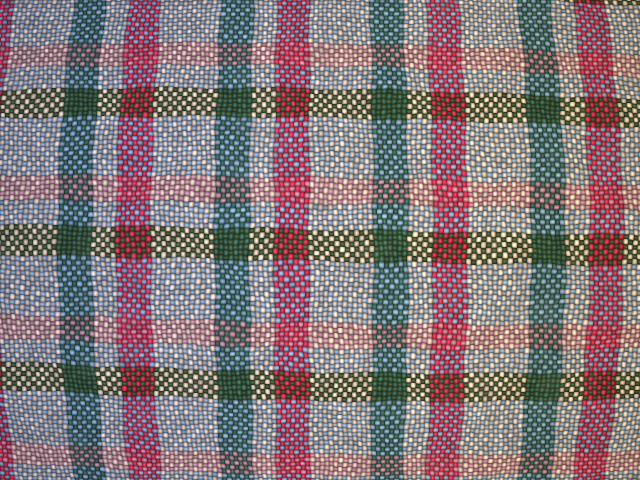
This texture is drawn by a WebGL 2 fragment shader. Its source:

```glsl
#version 300 es
precision highp float;

uniform vec2 u_resolution;
out vec4 fragColor;

float hash(vec2 p) {
  p = fract(p * vec2(0.1031, 0.1137));
  p += dot(p, p.yx + 33.33);
  return fract((p.x + p.y) * p.x * 7.31);
}

// Distance to the nearest scattered point
float cellular(vec2 p) {
  vec2 cell = floor(p);
  float nearest = 2.0;
  for (int y = -1; y <= 1; y++) {
    for (int x = -1; x <= 1; x++) {
      vec2 c = cell + vec2(x, y);
      vec2 point = c + vec2(hash(c + 40.0), hash(c + 91.0));
      nearest = min(nearest, length(p - point));
    }
  }
  return nearest;
}

float band(float thread, float first, float last) {
  return step(first, thread) * step(thread, last);
}

// Vertical threads: 32 to a repeat
vec3 warpColor(float thread) {
  float t = mod(thread, 32.0) + 0.5;
  vec3 tan_ = vec3(0.88, 0.77, 0.67);
  vec3 color = mix(tan_, vec3(0.18, 0.36, 0.28), band(t, 0.0, 7.0));
  return mix(color, vec3(0.85, 0.13, 0.26), band(t, 12.0, 19.0));
}

// Horizontal threads: 28 to a repeat
vec3 weftColor(float thread) {
  float t = mod(thread, 28.0) + 0.5;
  vec3 blue = vec3(0.48, 0.60, 0.72);
  vec3 color = mix(blue, vec3(0.20, 0.29, 0.15), band(t, 0.0, 6.0));
  return mix(color, vec3(0.72, 0.47, 0.55), band(t, 11.0, 16.0));
}

// Bulge and tilt of the cloth, in thread counts
vec2 threadSpace(vec2 p) {
  vec2 s = p * p;
  vec2 q = vec2(p.x * (1.0 + 0.28 * s.y + 0.03 * s.x),
                p.y * (1.0 + 0.11 * s.x + 0.38 * s.y) + 0.018 * p.x);
  vec2 t = q / vec2(0.01036, 0.0109) + vec2(21.25, 4.0);
  // Uneven pull on the threads
  t.x += 0.22 * sin(t.y * 0.31 + 2.0 * sin(t.x * 0.17)) + 0.08 * sin(t.y * 1.3 + t.x);
  t.y += 0.22 * sin(t.x * 0.27 + 2.0 * sin(t.y * 0.21)) + 0.08 * sin(t.x * 1.1 - t.y);
  return t;
}

// Plain weave: warp and weft alternate on top
vec3 weave(vec2 t) {
  vec2 cell = floor(t);
  vec2 f = t - cell - 0.5;
  float warpOnTop = mod(cell.x + cell.y, 2.0);
  vec3 color = mix(weftColor(cell.y), warpColor(cell.x), warpOnTop);

  // Rounded crossing, longer along its own thread
  f *= mix(vec2(0.82, 1.1), vec2(1.1, 0.82), warpOnTop);
  float d = dot(f, f);
  float shade = 1.12 - 1.65 * d;
  float threadTone = hash(mix(vec2(7.0, cell.y), vec2(cell.x, 3.0), warpOnTop) + 150.0);
  shade *= 0.83 + 0.22 * hash(cell + 200.0) + 0.12 * threadTone;
  color *= shade;

  // Soft sheen on the crown of the thread
  return color + 0.09 * smoothstep(0.1, 0.0, d);
}

void main() {
  vec2 centre = 0.5 * u_resolution;
  vec3 color = vec3(0.0);
  for (int y = -1; y <= 1; y++) {
    for (int x = -1; x <= 1; x++) {
      vec2 pixel = gl_FragCoord.xy + vec2(x, y) / 3.0;
      color += weave(threadSpace((pixel - centre) / u_resolution.y)) / 9.0;
    }
  }

  // Lint and worn patches
  vec2 p = (gl_FragCoord.xy - centre) / u_resolution.y;
  vec2 drift = 0.15 * sin(p.yx * 19.0 + 3.0 * sin(p * 11.0));
  float lint = smoothstep(0.45, 0.0, cellular(p * 9.0 + drift + 20.0));
  float wear = 0.5 + 0.5 * sin(p.x * 8.0 + 2.0 * sin(p.y * 7.0));
  color = mix(color, vec3(0.56, 0.55, 0.54), 0.05 + 0.12 * lint * wear);

  // Cool light on the left, warm on the right, dim corners
  color *= mix(vec3(0.94, 0.96, 1.05), vec3(1.05, 1.02, 0.95), smoothstep(-0.67, 0.67, p.x));
  color *= 1.04 - 0.3 * dot(p, p);
  fragColor = vec4(clamp(color, 0.0, 1.0), 1.0);
}
```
* * *
• WHAT YOU WILL DO
Without the pictures, print the whole listing exactly as given.

• THE COMPLETED TASK
This texture is drawn by a WebGL 2 fragment shader. Its source:

```glsl
#version 300 es
precision highp float;

uniform vec2 u_resolution;
out vec4 fragColor;

float hash(vec2 p) {
  p = fract(p * vec2(0.1031, 0.1137));
  p += dot(p, p.yx + 33.33);
  return fract((p.x + p.y) * p.x * 7.31);
}

// Distance to the nearest scattered point
float cellular(vec2 p) {
  vec2 cell = floor(p);
  float nearest = 2.0;
  for (int y = -1; y <= 1; y++) {
    for (int x = -1; x <= 1; x++) {
      vec2 c = cell + vec2(x, y);
      vec2 point = c + vec2(hash(c + 40.0), hash(c + 91.0));
      nearest = min(nearest, length(p - point));
    }
  }
  return nearest;
}

float band(float thread, float first, float last) {
  return step(first, thread) * step(thread, last);
}

// Vertical threads: 32 to a repeat
vec3 warpColor(float thread) {
  float t = mod(thread, 32.0) + 0.5;
  vec3 tan_ = vec3(0.88, 0.77, 0.67);
  vec3 color = mix(tan_, vec3(0.18, 0.36, 0.28), band(t, 0.0, 7.0));
  return mix(color, vec3(0.85, 0.13, 0.26), band(t, 12.0, 19.0));
}

// Horizontal threads: 28 to a repeat
vec3 weftColor(float thread) {
  float t = mod(thread, 28.0) + 0.5;
  vec3 blue = vec3(0.48, 0.60, 0.72);
  vec3 color = mix(blue, vec3(0.20, 0.29, 0.15), band(t, 0.0, 6.0));
  return mix(color, vec3(0.72, 0.47, 0.55), band(t, 11.0, 16.0));
}

// Bulge and tilt of the cloth, in thread counts
vec2 threadSpace(vec2 p) {
  vec2 s = p * p;
  vec2 q = vec2(p.x * (1.0 + 0.28 * s.y + 0.03 * s.x),
                p.y * (1.0 + 0.11 * s.x + 0.38 * s.y) + 0.018 * p.x);
  vec2 t = q / vec2(0.01036, 0.0109) + vec2(21.25, 4.0);
  // Uneven pull on the threads
  t.x += 0.22 * sin(t.y * 0.31 + 2.0 * sin(t.x * 0.17)) + 0.08 * sin(t.y * 1.3 + t.x);
  t.y += 0.22 * sin(t.x * 0.27 + 2.0 * sin(t.y * 0.21)) + 0.08 * sin(t.x * 1.1 - t.y);
  return t;
}

// Plain weave: warp and weft alternate on top
vec3 weave(vec2 t) {
  vec2 cell = floor(t);
  vec2 f = t - cell - 0.5;
  float warpOnTop = mod(cell.x + cell.y, 2.0);
  vec3 color = mix(weftColor(cell.y), warpColor(cell.x), warpOnTop);

  // Rounded crossing, longer along its own thread
  f *= mix(vec2(0.82, 1.1), vec2(1.1, 0.82), warpOnTop);
  float d = dot(f, f);
  float shade = 1.12 - 1.65 * d;
  float threadTone = hash(mix(vec2(7.0, cell.y), vec2(cell.x, 3.0), warpOnTop) + 150.0);
  shade *= 0.83 + 0.22 * hash(cell + 200.0) + 0.12 * threadTone;
  color *= shade;

  // Soft sheen on the crown of the thread
  return color + 0.09 * smoothstep(0.1, 0.0, d);
}

void main() {
  vec2 centre = 0.5 * u_resolution;
  vec3 color = vec3(0.0);
  for (int y = -1; y <= 1; y++) {
    for (int x = -1; x <= 1; x++) {
      vec2 pixel = gl_FragCoord.xy + vec2(x, y) / 3.0;
      color += weave(threadSpace((pixel - centre) / u_resolution.y)) / 9.0;
    }
  }

  // Lint and worn patches
  vec2 p = (gl_FragCoord.xy - centre) / u_resolution.y;
  vec2 drift = 0.15 * sin(p.yx * 19.0 + 3.0 * sin(p * 11.0));
  float lint = smoothstep(0.45, 0.0, cellular(p * 9.0 + drift + 20.0));
  float wear = 0.5 + 0.5 * sin(p.x * 8.0 + 2.0 * sin(p.y * 7.0));
  color = mix(color, vec3(0.56, 0.55, 0.54), 0.05 + 0.12 * lint * wear);

  // Cool light on the left, warm on the right, dim corners
  color *= mix(vec3(0.94, 0.96, 1.05), vec3(1.05, 1.02, 0.95), smoothstep(-0.67, 0.67, p.x));
  color *= 1.04 - 0.3 * dot(p, p);
  fragColor = vec4(clamp(color, 0.0, 1.0), 1.0);
}
```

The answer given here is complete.